MEXICO CITY (AP) — The Mexican army have found an auto shop used to bulletproof vehicles for drug gangs.
Ten people were arrested and soldiers confiscated 10 cars or SUVs that were being bulletproofed, as well as six other vehicles in a warehouse in the northern state of Sinaloa, said the army in a late-Monday statement.
Authorities did not say which cartel managed the shop, but it was in the home state of Mexico's most-wanted drug lord Joaquin Guzman, who is known as "El Chapo."
In border states such as Tamaulipas, soldiers have raided similar bulletproofing auto shops and found freight trucks completely covered in steel.
The army's operation in Sinaloa took place Sunday.
In Acapulco, federal police caught a young woman and a young man as they were getting off a car near a shopping mall with an ice chest, and inside a decapitated head and other human remains, authorities said Tuesday. Police followed them because the car matched the description in a kidnapping report.
Inside their vehicle, police found another head inside another ice chest and poster boards. When drug gangs commit crimes, they often leave messages against rival groups.
Federal police said 19-year-old Damaris Gomez, or "Guera" a nickname for blonde, is the leader of a hitmen cell working for "the street sweeper" gang.
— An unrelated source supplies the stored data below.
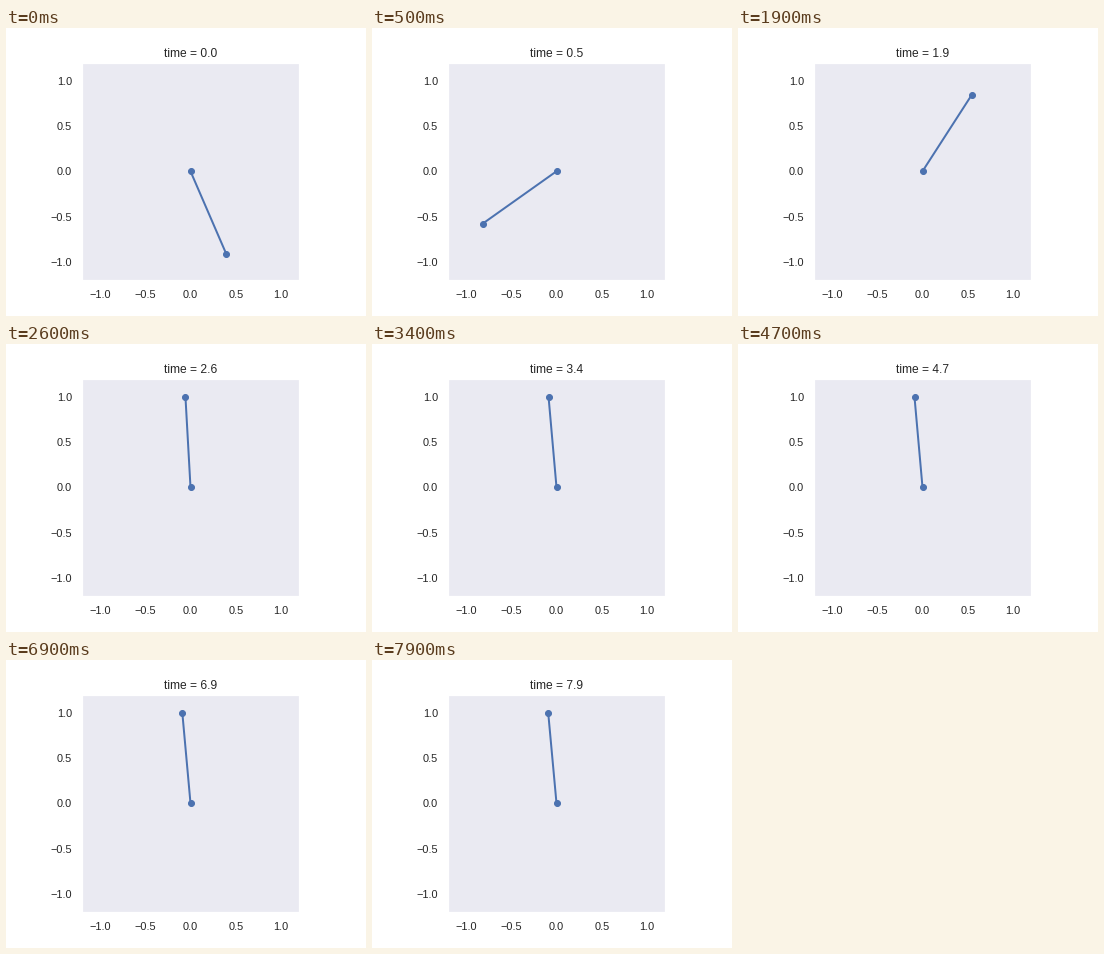
These frames come from a looping animation (360 px wide and 288 px high, 8000 ms). A matplotlib script:

```python
import numpy as np
import matplotlib.pyplot as plt
from matplotlib.animation import FuncAnimation

FRAMES, STEP_MS = 80, 100
SETTLE = 2.7

plt.rcParams.update({
    "font.family": "Liberation Sans",
    "text.color": ".15",
    "axes.labelcolor": ".15",
    "xtick.color": ".15",
    "ytick.color": ".15",
    "axes.facecolor": "#EAEAF2",
    "axes.edgecolor": "white",
    "axes.linewidth": 1.25,
    "axes.titlesize": 12,
    "axes.titlepad": 6,
    "xtick.labelsize": 11,
    "ytick.labelsize": 11,
    "xtick.major.size": 6,
    "ytick.major.size": 6,
    "xtick.bottom": False,
    "ytick.left": False,
    "axes.unicode_minus": True,
})

# Swing-up: time (s), angle from hanging (deg), angular speed (deg/s)
SWING = [
    (0.00, 23.4, -185),
    (0.66, -61.8, 0),
    (0.90, -38.6, 180),
    (1.10, 6.3, 265),
    (1.45, 89.0, 215),
    (1.80, 138.0, 105),
    (1.90, 147.2, 80),
    (SETTLE, 184.3, 5),
]


def hermite(a, b, t):
    (t0, p0, v0), (t1, p1, v1) = a, b
    h = t1 - t0
    s = (t - t0) / h
    return ((1 + 2 * s) * (1 - s) ** 2 * p0 + s * (1 - s) ** 2 * h * v0
            + s * s * (3 - 2 * s) * p1 + s * s * (s - 1) * h * v1)


def angle(t):
    if t >= SETTLE:  # small chatter while balancing just past upright
        return 184.8 - 0.5 * np.cos(11.3 * (t - 6))
    for a, b in zip(SWING, SWING[1:]):
        if t < b[0]:
            return hermite(a, b, t)


fig, ax = plt.subplots(figsize=(5, 4), dpi=72, facecolor="white")
fig.subplots_adjust(left=0.125, right=0.9, bottom=0.125, top=0.88)
ax.set(xlim=(-1.2, 1.2), ylim=(-1.2, 1.2), aspect="equal")
ticks = np.arange(-1, 1.1, 0.5)
ax.set_xticks(ticks)
ax.set_yticks(ticks)
title = ax.set_title("")
rod, = ax.plot([], [], "o-", color="#4C72B0", lw=2, ms=6,
               solid_capstyle="round")


def draw(i):
    t = i * STEP_MS / 1000
    th = np.radians(angle(t))
    rod.set_data([0, np.sin(th)], [0, -np.cos(th)])
    title.set_text(f"time = {t:.1f}")
    return rod, title


anim = FuncAnimation(fig, draw, frames=FRAMES, interval=STEP_MS,
                     repeat=True, repeat_delay=0, blit=False)
plt.show()
```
The 21-year-old man riding with her is an alleged hitmen, police said.
The local gang is fighting against the Independent Cartel of Acapulco for control of the coastal city following the 2010 arrest of a suspected drug capo for the Beltran Leyva cartel, Edgar Valdez Villarreal, also known as "La Barbie."
In the northern border city of Ciudad Juarez, across from El Paso, Texas, police found the dismembered bodies of four men in bits scattered around the city.
Prosecutors spokesman Arturo Sandoval said police first found two heads and parts of two bodies at street corner in the southern part of the city, along with a handwritten message saying "To the New Juarez cartel, keep recruiting, we're waiting for you."
The New Juarez Cartel is a group that recently appeared, and which accuses authorities of favoring the Sinaloa cartel, which is fighting a bloody turf battle against local gangs for control of Ciudad Juarez.
The other victims' remains were found scattered elsewhere in the city later in the day.
Amid continuing reports about the operation of U.S. intelligence officers in Mexico, the U.S. Embassy in Mexico City issued a statement Tuesday saying that "in accordance with Mexican law, the U.S. government does not carry out law enforcement operations in Mexico. That is a job for Mexican authorities."
The U.S. statement noted that "we closely cooperate with Mexican authorities in that effort, in full respect for Mexico's sovereignty and Mexican law, for the mutual benefit of our two counties and our shared goals. The U.S. government does this by providing equipment and training, and by sharing information."